U.S. senators restated fears over the strategy for Iran talks, as a congressional sanctions push gradually has lost momentum, the Wall Street Journal reports.
Senate Foreign Relations Committee members on Tuesday said risks would be significant if upcoming multilateral talks do not resolve suspicions that Iran is nurturing a latent nuclear-arms capacity through its ostensibly peaceful atomic-energy activities.
High-level staffers said the Senate’s leadership has faced fewer calls in the last several weeks to permit floor consideration of possible new sanctions against Iran. Meanwhile, Tehran is set this month to begin negotiations with the five permanent U.N. Security Council member nations and Germany on a potential long-term nuclear deal.
In an effort to spur the talks along, the “P-5+1” nations agreed in November to relax certain economic restrictions against the Middle Eastern nation in return for limits on some of its nuclear efforts.
Panel Chairman Robert Menendez (D-N.J.), a proponent of additional economic steps, said he is “convinced that we should only relieve pressure on Iran in return for verifiable concessions that will fundamentally dismantle Iran’s nuclear program.”
The Obama administration’s senior Iran negotiator, though, continued to insist that fresh sanctions could derail the negotiations.

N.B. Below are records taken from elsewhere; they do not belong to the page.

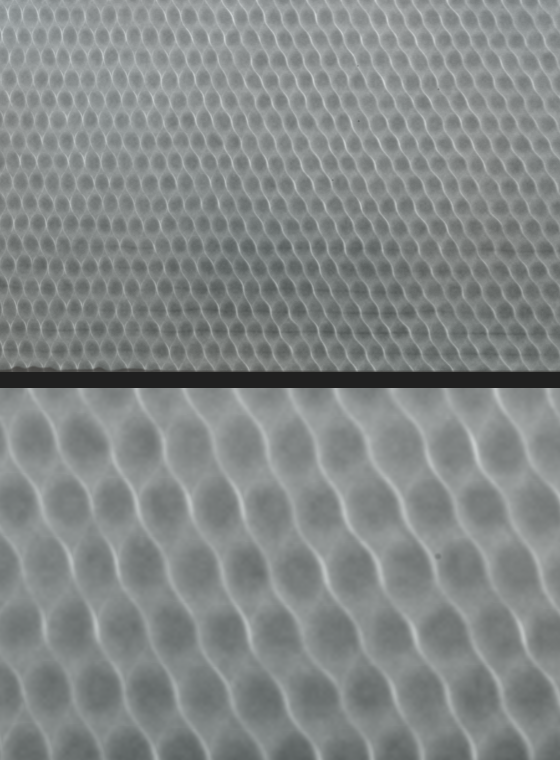
Top: the whole. Bottom: its middle third, enlarged.
A WebGL 1 fragment shader for this texture:

```glsl
precision highp float;
// Embossed grey plastic sheet: 32 columns by 17.8 staggered rows of soft oval dimples.
// Two families of wavy walls bound the cells; raking light favours short upright ticks
// on the left and falling diagonals on the right. Noise adds haze, grain and dirt.
uniform vec2 u_resolution;

float hash(vec2 p) {
  return fract(sin(dot(p, vec2(127.1, 311.7))) * 43758.5453);
}

float noise(vec2 p) {
  vec2 i = floor(p), f = fract(p);
  f = f * f * (3.0 - 2.0 * f);
  return mix(mix(hash(i), hash(i + vec2(1.0, 0.0)), f.x),
             mix(hash(i + vec2(0.0, 1.0)), hash(i + vec2(1.0, 1.0)), f.x), f.y);
}

float fbm(vec2 p) {
  float sum = 0.0, amp = 0.5;
  for (int i = 0; i < 4; i++) {
    sum += amp * noise(p);
    p = p * 2.03 + 17.3;
    amp *= 0.5;
  }
  return sum;
}

// Soft bright line where the wall coordinate passes a half integer
float ridge(float wall, float width) {
  float d = (fract(wall) - 0.5) / width;
  return exp(-d * d);
}

void main() {
  vec2 p = gl_FragCoord.xy / u_resolution;
  vec2 q = p * vec2(1.5, 1.0);

  // Lattice coordinates: v counts rows downward, columns widen and lean to the right
  float v = (1.0 - p.y) * 17.8 - 0.75 - 0.25 * p.x;
  float u = 36.5 * p.x - 3.6 * p.x * p.x - (0.04 + 0.11 * p.x) * v;
  u += 0.2 * (noise(q * 16.0) - 0.5);
  v += 0.16 * (noise(q * 13.0 + 40.0) - 0.5);
  float row = floor(v + 0.5);
  float across = u - 0.5 * row + 0.5;
  vec2 cell = vec2(floor(across), row);
  vec2 local = vec2(fract(across) - 0.5, v - row);

  // Large scale light: pale top, dim bottom, a shadow low in the middle
  float tone = mix(0.505, 0.625, smoothstep(0.0, 0.95, p.y));
  vec2 shade = (p - vec2(0.53, 0.27)) / vec2(0.28, 0.17);
  tone -= 0.045 * exp(-dot(shade, shade));
  tone += 0.015 * (1.0 - smoothstep(0.0, 0.12, p.y));
  tone -= 0.025 * smoothstep(0.65, 1.0, p.x) * p.y;
  tone += 0.05 * (fbm(q * 5.0) - 0.47);

  // Dark dimples with blurred rims, deepest toward the upper right
  float radius = length((local - vec2(0.03, -0.03)) * vec2(1.0, 0.98));
  float core = 1.0 - smoothstep(0.16, 0.54, radius);
  tone -= core * (0.07 + 0.03 * hash(cell));
  tone += 0.04 * core * local.y - 0.02 * core * local.x;

  // Wavy walls, upright at row centres and slanted between them
  float wave = 0.5 * v - 0.06 * sin(6.2832 * v);
  float falling = u - wave;
  float rising = u + wave;
  float slant = smoothstep(0.12, 0.6, p.x);
  float upright = exp(-8.0 * pow(local.y + 0.08, 2.0));
  float fallLine = ridge(falling, 0.066) * mix(0.05 + 0.85 * upright, 0.4 + 0.6 * upright, slant);
  float riseLine = ridge(rising, 0.066) * mix(0.04 + 0.65 * upright, 0.04 + 0.12 * upright, slant);
  float wear = smoothstep(0.1, 0.95, noise(vec2(u * 1.7, v * 1.9) + 9.0));
  float fade = 1.0 - 0.35 * smoothstep(0.6, 1.0, p.x);
  tone += 0.145 * (0.35 + 0.9 * wear) * fade * max(fallLine, riseLine);
  // Broad glow and shadowed flank along the falling walls
  tone += 0.022 * slant * ridge(falling - 0.05, 0.17);
  tone -= 0.025 * slant * ridge(falling + 0.15, 0.09);

  // Thin dark seams through the lower rows
  float seam = exp(-pow(local.y / 0.07, 2.0)) * (1.0 - smoothstep(0.2, 0.5, p.y));
  tone -= 0.06 * seam * (0.3 + 0.7 * hash(vec2(row, 3.0))) * noise(vec2(p.x * 9.0, row));

  // Fine grain, cloudy scuffs and rare specks
  tone += 0.035 * (noise(q * 150.0) - 0.5) + 0.02 * (noise(q * 300.0) - 0.5);
  tone += 0.04 * (noise(q * 60.0) - 0.5);
  vec2 speckId = floor(q * 14.0);
  vec2 speckAt = 0.2 + 0.6 * vec2(hash(speckId + 5.0), hash(speckId + 8.0));
  float speck = 1.0 - smoothstep(0.01, 0.06, length(fract(q * 14.0) - speckAt));
  tone -= 0.12 * speck * step(0.98, hash(speckId));

  // Cool grey, greener in the dark, with faint warm patches
  vec3 color = tone + mix(vec3(-0.012, 0.006, -0.002), vec3(-0.013, 0.006, 0.009), p.y);
  color += vec3(0.02, 0.0, -0.008) * (fbm(q * 3.0 + 60.0) - 0.47);

  // Ragged dirty strip along the lower edge
  float strip = 0.003 + 0.013 * noise(vec2(q.x * 45.0, 2.0)) * (1.0 - smoothstep(0.1, 0.4, p.x));
  float dirt = 1.0 - smoothstep(strip - 0.004, strip + 0.004, p.y);
  color = mix(color, vec3(0.25, 0.24, 0.23), 0.7 * dirt);

  gl_FragColor = vec4(color, 1.0);
}
```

“It is crucial we give diplomacy a chance to succeed,” Under Secretary of State Wendy Sherman said.
The senior diplomat added that a possible Russian-Iranian petroleum barter plan does not appear likely to move forward for the time being, Reuters reported. The arrangement might have provided $1.5 billion in new monthly income to Iran.
“We are very crystal clear that anything like such an agreement between Russia and Iran might have potential sanctionable action and would likely create tremendous risk within the P-5+1, which would make coming to a comprehensive agreement all the more difficult if not impossible,” Sherman told the committee.
At the same time, Obama officials said they are routinely talking with Turkish counterparts about a separate barter arrangement that has allowed Iran access to as much as $100 billion in petroleum revenues by circumventing economic penalties already in force, the Journal reported.
What We're Following See More »
"Members of the Congressional Black Caucus are reviving calls to remove Confederate statues from the Capitol following the violence at a white nationalist rally in Virginia." Rep. Cedric Richmond, the group's chair, told ABC News that "we will never solve America's race problem if we continue to honor traitors who fought against the United States." And Mississippi Rep. Bennie Thompson said, “Confederate memorabilia have no place in this country and especially not in the United States Capitol." But a CBC spokesperson said no formal legislative effort is afoot.
"Confederate statues in Baltimore were removed from their bases overnight, as crews using heavy machinery loaded them onto flat bed trucks and hauled them away, an end to more than a year of indecision surrounding what to do with the memorials. The action comes after Baltimore City Council approved a plan Monday night to remove four statues linked to the Confederacy from public spaces in the city."